Cumbria’s Police and Crime Commissioner, Peter McCall, has today given evidence to the Public Accounts Committee on serious and organised crime.
The Commissioner attended the committee alongside Merseyside Chief Constable Andy Cooke. The Commissioner was able to articulate the impact of serious and organised crime in rural communities and how the Constabulary work together with regional and national colleagues to tackle this type of crime.
Peter McCall, Cumbria’s Police and Crime Commissioner, said: “I was pleased to be able to take the opportunity to voice concerns from rural counties like ours, too often these issues are focused on the big Metropolitan areas and Cumbria is forgotten, I will take any opportunity to get across to MPs the importance of local policing and how it is essential that this is and must be the bedrock of policing.

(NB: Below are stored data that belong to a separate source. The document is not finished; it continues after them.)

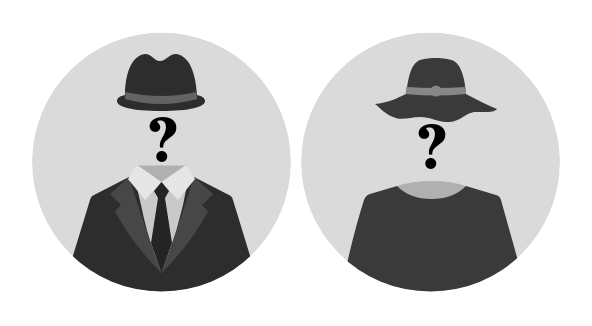
<!DOCTYPE html>
<html lang="en">
<head>
<meta charset="utf-8">
<title>Anonymous man and woman</title>
<style>
:root {
  --paper: #ffffff;
  --disc: #dadada;
  --suit: #2d2d2d;
  --lapel: #474747;
  --tie: #242424;
  --shirt: #c9c9c9;
  --collar: #e6e6e6;
  --neck: #b0b0b0;
  --dress: #3a3a3a;
  --band-dark: #636363;
  --band-light: #878787;
  --mark: #000000;
}
html, body { margin: 0; background: var(--paper); overflow: hidden; }
svg { display: block; width: 592px; height: 326px; }
.disc { fill: var(--disc); }
.suit { fill: var(--suit); }
.lapel { fill: var(--lapel); }
.tie { fill: var(--tie); }
.shirt { fill: var(--shirt); }
.collar { fill: var(--collar); }
.neck { fill: var(--neck); }
.dress { fill: var(--dress); }
.band-dark { fill: var(--band-dark); }
.band-light { fill: var(--band-light); }
.question {
  fill: var(--mark);
  font: bold 59px "TeX Gyre Schola", "Noto Serif", serif;
  text-anchor: middle;
}
</style>
</head>
<body>
<svg viewBox="0 0 592 326" role="img" aria-label="Two round avatars of an unknown man and an unknown woman">
  <defs>
    <clipPath id="man-disc"><circle cx="161.5" cy="162" r="129.5"/></clipPath>
    <clipPath id="woman-disc"><circle cx="430.5" cy="162" r="129.5"/></clipPath>
    <path id="lapel-half" d="M129 177 L110 194 L121 205 L115 211 Q132 244 161.5 273 Q145 228 129 177 Z"/>
    <path id="collar-half" d="M137 165 L128 179 L145 200 L161.5 182 Z"/>
  </defs>

  <g id="man" clip-path="url(#man-disc)">
    <circle class="disc" cx="161.5" cy="162" r="129.5"/>
    <g id="man-suit">
      <path class="suit" d="M129 177 L94 195 Q91 196 90 200 L68 272 V300 H255 V272 L233 200 Q232 196 229 195 L194 177 Z"/>
      <path class="shirt" d="M134 175 H189 L183 205 Q175 240 161.5 273 Q148 240 141 205 Z"/>
      <use class="lapel" href="#lapel-half"/>
      <use class="lapel" href="#lapel-half" transform="translate(323 0) scale(-1 1)"/>
      <path class="neck" d="M137 165.500 H187 L161.500 183 Z"/>
      <use class="collar" href="#collar-half"/>
      <use class="collar" href="#collar-half" transform="translate(323 0) scale(-1 1)"/>
      <path class="tie" d="M161.5 182 L169 191 L165 198 L172 243 L161.5 273 L151 243 L158 198 L154 191 Z"/>
    </g>
    <g id="man-hat">
      <path class="suit" d="M125 95 C125 77 130 56 145 54 C152 54 154 61 160 61 C166 61 169 54 176 54 C191 56 196 77 197 95 C202 96 205 98 205 101 C205 107 190 111 161 111 C132 111 117 107 117 101 C117 98 120 96 125 95 Z"/>
      <path class="band-dark" d="M125.5 92 Q161 100 196.500 92 L197 99 Q161 109 125 99 Z"/>
    </g>
    <text class="question" x="163" y="161">?</text>
  </g>

  <g id="woman" clip-path="url(#woman-disc)">
    <circle class="disc" cx="430.5" cy="162" r="129.5"/>
    <g id="woman-dress">
      <path class="dress" d="M397 186 L370 194 Q366 195 364 200 Q355 228 346 268 V300 H520 V268 L501 200 Q500 196 496 195 L466 186 Z"/>
      <path class="neck" d="M397 186 Q413 181 431.5 181 Q450 181 466 186 Q453 199 431.5 199 Q410 199 397 186 Z"/>
    </g>
    <g id="woman-hat">
      <path class="dress" d="M406 94 C408 80 410 66 418 61 C425 57 446 57 454 61 C462 66 465 80 466 94 C476 99 487 105 497 109 C494 113 484 112 476 112 C465 112 461 123 445 122 C435 121 431 117 420 117 C410 117 402 121 393 117 C385 114 380 108 375 104 C387 103 398 98 406 94 Z"/>
      <path class="band-light" d="M406.500 87 Q436 89 465.500 87 L466 94 Q436 97 405.500 94 Z"/>
      <circle class="band-light" cx="436" cy="91" r="5.5"/>
    </g>
    <text class="question" x="432" y="168">?</text>
  </g>
</svg>
</body>
</html>
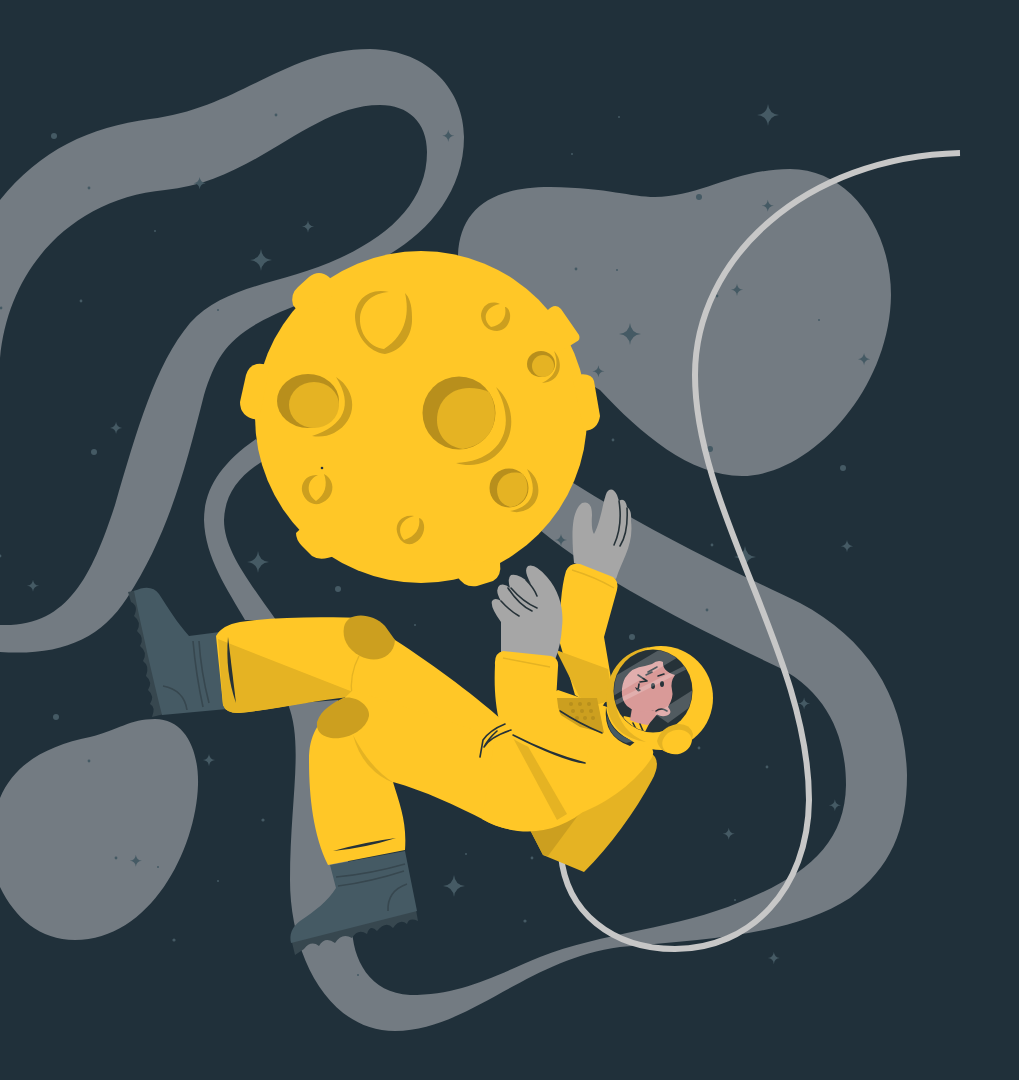
<!DOCTYPE html>
<html lang="en">
<head>
<meta charset="utf-8">
<title>Astronaut floating beside a moon</title>
<style>
:root {
  --space: #20303a;
  --nebula: #737b82;
  --star: #455a64;
  --yellow: #ffc727;
  --yellow-mid: #e5b323;
  --yellow-dark: #cc9f1f;
  --yellow-deep: #b88f1c;
  --glove: #a6a6a6;
  --tether: #c7c7c7;
  --boot: #455a64;
  --boot-dark: #37474f;
  --skin: #d99a98;
  --ink: #263238;
}
html, body { margin: 0; height: 100%; overflow: hidden; background: var(--space); }
svg { display: block; width: 1019px; height: 1080px; }
.space { fill: var(--space); }
.nebula { fill: var(--nebula); }
.stars { fill: var(--star); }
.yellow { fill: var(--yellow); }
.mid { fill: var(--yellow-mid); }
.dark { fill: var(--yellow-dark); }
.deep { fill: var(--yellow-deep); }
.glove { fill: var(--glove); }
.boot { fill: var(--boot); }
.sole { fill: var(--boot-dark); }
.skin { fill: var(--skin); }
.ink { fill: var(--ink); }
.tether { fill: none; stroke: var(--tether); stroke-width: 6; }
.crease { fill: none; stroke: var(--ink); stroke-width: 1.6; stroke-linecap: round; stroke-linejoin: round; }
.fold { fill: none; stroke: var(--yellow-mid); stroke-width: 1.4; }
.boot-fold { fill: none; stroke: var(--boot-dark); stroke-width: 1.6; }
.shine { fill: #fff; opacity: .2; }
</style>
</head>
<body>
<svg viewBox="0 0 1019 1080" role="img" aria-label="Astronaut in a yellow suit floating beneath a cratered yellow moon">
  <defs>
    <path id="star" d="M0-11Q1-1 11 0Q1 1 0 11Q-1 1-11 0Q-1-1 0-11Z"/>
    <clipPath id="visor-clip"><ellipse cx="653" cy="691" rx="39" ry="41"/></clipPath>
  </defs>

  <rect class="space" width="1019" height="1080"/>

  <g class="nebula" id="nebulae">
    <path d="M0 200C40 150 90 127 150 119C240 108 285 49 370 49C430 50 464 92 464 137C464 190 430 230 390 254L300 304C232 330 218 350 204 395C185 470 168 535 127 598C100 640 60 656 0 652V625C68 628 92 575 115 505C137 430 155 365 190 323C225 284 285 284 340 258C392 234 427 200 427 152C427 122 408 105 380 105C310 105 255 182 165 190C70 199 8 270 0 358Z"/>
    <path d="M458 255C460 210 490 187 550 187C610 188 630 197 655 197C700 197 735 169 790 169C850 169 891 230 891 295C890 390 810 476 742 476C690 476 640 433 600 390L480 320Z"/>
    <path d="M0 798C15 762 50 745 90 737C118 730 130 719 155 719C185 719 199 750 198 785C196 850 150 940 75 940C40 940 15 918 0 887Z"/>
    <path d="M256 439C220 464 204 490 204 520C205 558 228 590 245 620H276C248 580 224 550 224 520C225 493 240 474 268 458Z"/>
    <path d="M288 704C304 745 290 800 290 880C290 955 328 1031 395 1031C470 1030 525 960 620 947C720 939 798 932 850 898C890 868 907 830 907 775C905 700 870 640 800 603C735 572 650 532 570 481L540 530C600 580 700 630 780 668C830 695 846 740 846 785C845 845 805 876 740 902C680 928 600 933 540 957C490 978 460 995 410 995C370 993 352 960 352 925L338 700Z"/>
  </g>

  <g class="stars" id="stars">
    <use href="#star" x="768" y="115"/>
    <use href="#star" x="261" y="260"/>
    <use href="#star" x="630" y="334"/>
    <use href="#star" x="258" y="562"/>
    <use href="#star" x="745" y="557"/>
    <use href="#star" x="454" y="886"/>
    <g id="small-stars" transform="scale(.55)">
      <use href="#star" x="815" y="247"/>
      <use href="#star" x="363" y="333"/>
      <use href="#star" x="560" y="412"/>
      <use href="#star" x="1396" y="374"/>
      <use href="#star" x="1340" y="527"/>
      <use href="#star" x="1571" y="653"/>
      <use href="#star" x="1088" y="675"/>
      <use href="#star" x="211" y="778"/>
      <use href="#star" x="60" y="1065"/>
      <use href="#star" x="1540" y="993"/>
      <use href="#star" x="1020" y="982"/>
      <use href="#star" x="1462" y="1279"/>
      <use href="#star" x="1518" y="1464"/>
      <use href="#star" x="1325" y="1516"/>
      <use href="#star" x="1407" y="1742"/>
      <use href="#star" x="380" y="1382"/>
      <use href="#star" x="247" y="1565"/>
      <use href="#star" x="848" y="1267"/>
    </g>
    <circle cx="54" cy="136" r="3"/><circle cx="699" cy="197" r="3"/><circle cx="94" cy="452" r="3"/>
    <circle cx="843" cy="468" r="3"/><circle cx="338" cy="589" r="3"/><circle cx="632" cy="637" r="3"/>
    <circle cx="56" cy="717" r="3"/><circle cx="710" cy="449" r="3"/>
    <circle cx="276" cy="115" r="1.4"/><circle cx="89" cy="188" r="1.4"/><circle cx="81" cy="301" r="1.4"/>
    <circle cx="576" cy="269" r="1.4"/><circle cx="617" cy="270" r="1"/><circle cx="717" cy="296" r="1.4"/>
    <circle cx="819" cy="320" r="1"/><circle cx="613" cy="440" r="1.4"/><circle cx="712" cy="545" r="1.4"/>
    <circle cx="707" cy="610" r="1.4"/><circle cx="767" cy="767" r="1.4"/><circle cx="699" cy="748" r="1.4"/>
    <circle cx="532" cy="858" r="1.4"/><circle cx="525" cy="921" r="1.6"/><circle cx="174" cy="940" r="1.6"/>
    <circle cx="218" cy="881" r="1"/><circle cx="263" cy="820" r="1.6"/><circle cx="89" cy="761" r="1.4"/>
    <circle cx="116" cy="858" r="1.4"/><circle cx="158" cy="867" r="1"/><circle cx="619" cy="117" r="1"/>
    <circle cx="572" cy="154" r="1"/><circle cx="155" cy="231" r="1"/><circle cx="218" cy="310" r="1"/>
    <circle cx="415" cy="625" r="1"/><circle cx="466" cy="854" r="1"/><circle cx="735" cy="900" r="1"/>
    <circle cx="358" cy="975" r="1"/><circle cx="1" cy="308" r="1.4"/><circle cx="0" cy="556" r="1.4"/>
  </g>

  <g id="moon">
    <g class="yellow">
      <circle cx="421" cy="417" r="166"/>
      <path d="M293 305Q290 294 298 287L309 277Q319 269 329 277L340 290L305 320Z"/>
      <path d="M270 366Q251 359 246 375L240 402Q240 418 259 420Z"/>
      <path d="M547 311Q555 302 561 309L579 335Q581 340 576 342L560 352L535 320Z"/>
      <path d="M572 376Q591 371 594 381L600 416Q598 430 584 431Z"/>
      <path d="M296 533Q296 540 302 546L312 556Q321 562 336 555L310 520Z"/>
      <path d="M457 576Q464 588 477 586L493 581Q502 576 500 563L470 560Z"/>
    </g>
    <g id="craters">
      <path class="dark" d="M389 292C369 287 355 300 355 317C356 337 369 352 385 354C402 351 413 335 412 317C412 304 409 297 405 293C409 310 408 334 384 349C369 347 359 333 360 317C362 302 373 293 389 292Z"/>
      <path class="dark" d="M500 304C489 299 481 307 481 316C482 326 489 331 497 331C506 331 511 322 510 314C509 309 507 307 505 307C507 317 502 325 491 327C482 320 484 307 500 304Z"/>
      <ellipse class="deep" cx="308" cy="401" rx="31" ry="27"/>
      <ellipse class="mid" cx="314" cy="405" rx="25" ry="23"/>
      <path class="dark" d="M336 377C357 390 359 420 334 433Q324 438 312 436C344 426 354 405 336 377Z"/>
      <circle class="deep" cx="459" cy="413" r="36.5"/>
      <path class="mid" d="M437 420C437 402 450 388 469 388Q480 388 489 392C500 410 498 443 463 449C447 447 437 435 437 420Z"/>
      <path class="dark" d="M496 387C513 402 517 430 502 449C490 464 472 468 456 463C500 461 519 428 496 387Z"/>
      <ellipse class="deep" cx="541" cy="364" rx="14" ry="13"/>
      <circle class="mid" cx="543" cy="366" r="11"/>
      <path class="dark" d="M554 351C564 361 562 382 542 383C555 377 560 366 554 351Z"/>
      <circle class="deep" cx="509" cy="488" r="19.5"/>
      <path class="mid" d="M497 489C498 477 509 469 523 474C531 485 529 503 511 507C502 505 497 499 497 489Z"/>
      <path class="dark" d="M527 469C541 478 543 500 528 509Q519 514 510 511C532 507 539 491 527 469Z"/>
      <path class="dark" d="M318 475C306 474 301 483 302 491C304 500 311 505 319 504C329 501 334 492 332 484Q330 477 324 474C328 485 325 495 316 501C306 494 306 480 318 475Z"/>
      <path class="dark" d="M414 516C402 514 395 523 397 532C399 541 405 545 412 544C421 541 425 532 424 525Q423 519 419 518C421 528 415 537 404 540C396 530 401 519 414 516Z"/>
      <circle class="ink" cx="322" cy="468" r="1.3"/>
    </g>
  </g>

  <path class="tether" d="M960 153C805 157 695 258 695 375C695 510 809 655 809 800C808 890 750 949 675 949C612 949 566 912 561 855"/>

  <g id="astronaut">
    <g id="backpack">
      <path class="mid" d="M655 757Q660 765 652 780C635 812 610 846 584 872L543 855L525 820L640 740Z"/>
      <path class="dark" d="M530 830L543 855L548 856L582 810Z"/>
    </g>

    <g id="far-arm">
      <path class="glove" d="M574 563C572 540 570 512 582 503Q592 500 592 515Q591 530 594 534C601 522 603 500 607 492Q612 486 617 495L619 501Q625 497 627 507Q632 510 631 521C634 545 622 560 616 579Z"/>
      <path class="crease" d="M619 501C622 520 619 534 614 545M627 508C628 525 625 538 620 546"/>
      <path class="yellow" d="M559 640C560 610 561 588 566 571Q570 562 580 564L613 577Q619 581 617 590L604 637L613 690L600 710L575 695Z"/>
      <path class="mid" d="M556 650L608 669L613 700L585 708Z"/>
      <path class="fold" d="M572 570Q595 577 614 588"/>
    </g>

    <g id="far-leg">
      <path class="sole" d="M128 592L138 590L164 714L152 717Q156 707 150 704Q155 696 148 690Q153 682 146 676Q150 666 143 661Q148 652 140 646Q145 638 137 631Q142 622 134 616Q139 606 131 602Z"/>
      <path class="boot" d="M134 591Q151 583 159 594C168 608 178 624 189 636L220 632L227 709L162 715C152 675 142 630 134 591Z"/>
      <path class="boot-fold" d="M193 641Q196 675 203 707M199 641Q201 672 209 703M163 686Q184 690 187 710"/>
      <path class="yellow" d="M216 636Q222 625 240 622C280 616 330 617 368 618L395 640C435 666 480 699 512 729L500 765L350 696C315 699 280 709 238 713Q226 713 223 705Z"/>
      <path class="mid" d="M218 639L353 692L350 697C315 700 280 709 238 713Q226 713 223 705Z"/>
      <path class="mid" d="M350 690L490 738L488 750Z"/>
      <path class="dark" d="M344 627C347 612 371 612 385 626L395 640C394 658 375 664 360 656C347 649 342 638 344 627Z"/>
      <path class="fold" stroke-width="2" d="M359 656Q349 675 352 696"/>
      <path class="ink" d="M228 637Q232 670 236 703Q225 672 228 637Z"/>
    </g>

    <g id="near-leg">
      <path class="sole" d="M291 938L416 910L418 921Q409 917 407 924Q400 918 393 928Q386 920 377 931Q370 924 367 934Q358 928 352 938Q342 932 335 943Q325 936 319 946Q311 940 304 949L295 955Z"/>
      <path class="boot" d="M330 865L405 851L417 911L291 943Q288 930 300 921C315 911 328 901 336 888Z"/>
      <path class="boot-fold" d="M336 877Q370 874 405 864M338 886Q370 882 404 871M388 911Q387 891 407 884"/>
      <path class="yellow" d="M309 760C309 735 318 722 335 707L353 690L500 738L590 806C555 838 515 836 486 821C455 805 425 791 393 782C400 805 407 822 405 850L328 865C313 835 309 795 309 760Z"/>
      <path class="dark" d="M317 722C321 709 335 702 343 698C355 695 370 705 369 716C366 730 348 740 331 738C320 736 316 730 317 722Z"/>
      <path class="mid" d="M353 735Q370 768 394 783Q380 778 369 766Q358 754 353 735Z"/>
      <path class="ink" d="M333 851Q365 842 396 838Q365 848 333 851Z"/>
    </g>

    <g id="torso">
      <path class="yellow" d="M497 724L558 690L610 708L650 745Q656 751 651 759C634 784 605 805 575 815C548 836 508 835 482 819Z"/>
      <path class="mid" d="M513 738L526 743L567 814L557 820Z"/>
      <path class="dark" d="M557 698H597L604 733L580 727L559 714Z"/>
      <g class="deep" id="chest-panel">
        <circle cx="571" cy="704" r="2"/><circle cx="580" cy="704" r="2"/><circle cx="589" cy="704" r="2"/>
        <circle cx="573" cy="711" r="2"/><circle cx="582" cy="711" r="2"/><circle cx="591" cy="711" r="2"/>
        <circle cx="577" cy="718" r="2"/><circle cx="585" cy="718" r="2"/><circle cx="593" cy="718" r="2"/>
      </g>
      <path class="crease" d="M560 711Q580 724 602 733"/>
    </g>

    <g id="near-arm">
      <path class="glove" d="M501 653V622Q490 607 492 601Q495 597 501 601Q494 589 500 585Q505 583 510 588Q507 578 511 575Q518 573 531 584Q523 570 528 566Q535 563 547 577C560 592 564 610 562 627Q561 645 555 660Z"/>
      <path class="crease" d="M501 601Q510 611 519 616M508 588Q519 605 532 611M511 588Q523 602 537 608M526 580Q534 588 537 596"/>
      <path class="yellow" d="M495 665Q494 653 503 651L551 656Q559 658 558 667L556 701C560 718 570 734 590 746L586 763C550 755 510 746 500 724C495 706 494 685 495 665Z"/>
      <path class="fold" d="M503 658L550 667"/>
      <path class="crease" d="M513 735Q550 754 585 763Q562 760 513 735M505 724Q490 730 483 740L480 757M511 730Q490 737 484 747Q488 739 497 731"/>
    </g>

    <g id="helmet">
      <path class="ink" d="M606 707Q609 732 635 742L630 746Q603 737 606 707Z"/>
      <path class="boot" d="M607 715Q613 735 634 741L626 743Q607 736 607 715Z"/>
      <circle class="yellow" cx="661" cy="698" r="52"/>
      <path class="mid" d="M607 706C603 675 622 650 650 647C623 659 612 681 616 704C618 722 629 735 646 742C625 739 610 727 607 706Z"/>
      <ellipse class="ink" cx="653" cy="691" rx="39.5" ry="41.5"/>
      <g clip-path="url(#visor-clip)">
        <path class="yellow" d="M624 716L650 722L642 738L618 730Z"/>
        <path class="skin" d="M632 708L660 711L648 725Q638 724 630 720Z"/>
        <path class="skin" d="M625 678Q632 667 645 666L652 664Q658 659 663 662Q662 671 675 675Q670 682 672 690Q674 697 668 707Q674 714 665 716Q657 717 653 710Q638 715 627 706C620 699 621 686 625 678Z"/>
        <g class="ink">
          <ellipse cx="653" cy="686" rx="2" ry="3"/>
          <ellipse cx="662" cy="684" rx="2" ry="3"/>
          <path d="M635 687L641 690Q638 694 635 687Z"/>
        </g>
        <path class="crease" d="M638 675L647 681L640 682M648 672L657 667M646 675L652 672M658 676L664 674M639 684L638 690M656 711Q661 707 667 711"/>
        <path class="crease" stroke-width="1" d="M626 723L630 730M633 723L637 731M640 724L643 731"/>
        <path class="shine" d="M610 679L664 647L680 656L613 696Z"/>
        <path class="shine" d="M612 702L694 661L695 665L614 706Z"/>
        <path class="shine" d="M655 714L696 688L694 704L668 723Z"/>
      </g>
      <path class="mid" d="M657 741Q661 727 677 724Q690 723 693 734Q692 748 680 753Q661 756 657 741Z"/>
      <ellipse class="yellow" cx="677" cy="742" rx="15" ry="12" transform="rotate(-18 677 742)"/>
    </g>
  </g>
</svg>
</body>
</html>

“Importantly, I was able to raise again over the reality that policing has seen a significant reduction in funding and the obvious consequences this is having on policing nationally but also for a small force such as Cumbria.
“Crime is changing and it is essential that we give our Chief Constables the resources to effectively keep our communities safe.
“We are seeing a greater demand of resources in what we call unseen policing such as Child Sexual Exploitation, modern day slavery, as well as the more traditional drugs issues that bring misery to our communities.
“Serious and organised crime is the responsibility of many agencies not just the police and we do need to be better coordinated to deal with this.
“We have to focus on prevention, this is not just the job of the police and I welcome the development of a legal duty to support a multi-agency approach to preventing and tackling serious violence and crime.
“More work needs to be done across partner agencies to ensure that we have a joined up approach to preventing crime with our partners in health, education and employers.
“I was able to give the committee a clear message from Cumbria – that we all have a role to play in tackling drugs and funding is a significant issue for us every bit as much as our large forces elsewhere.”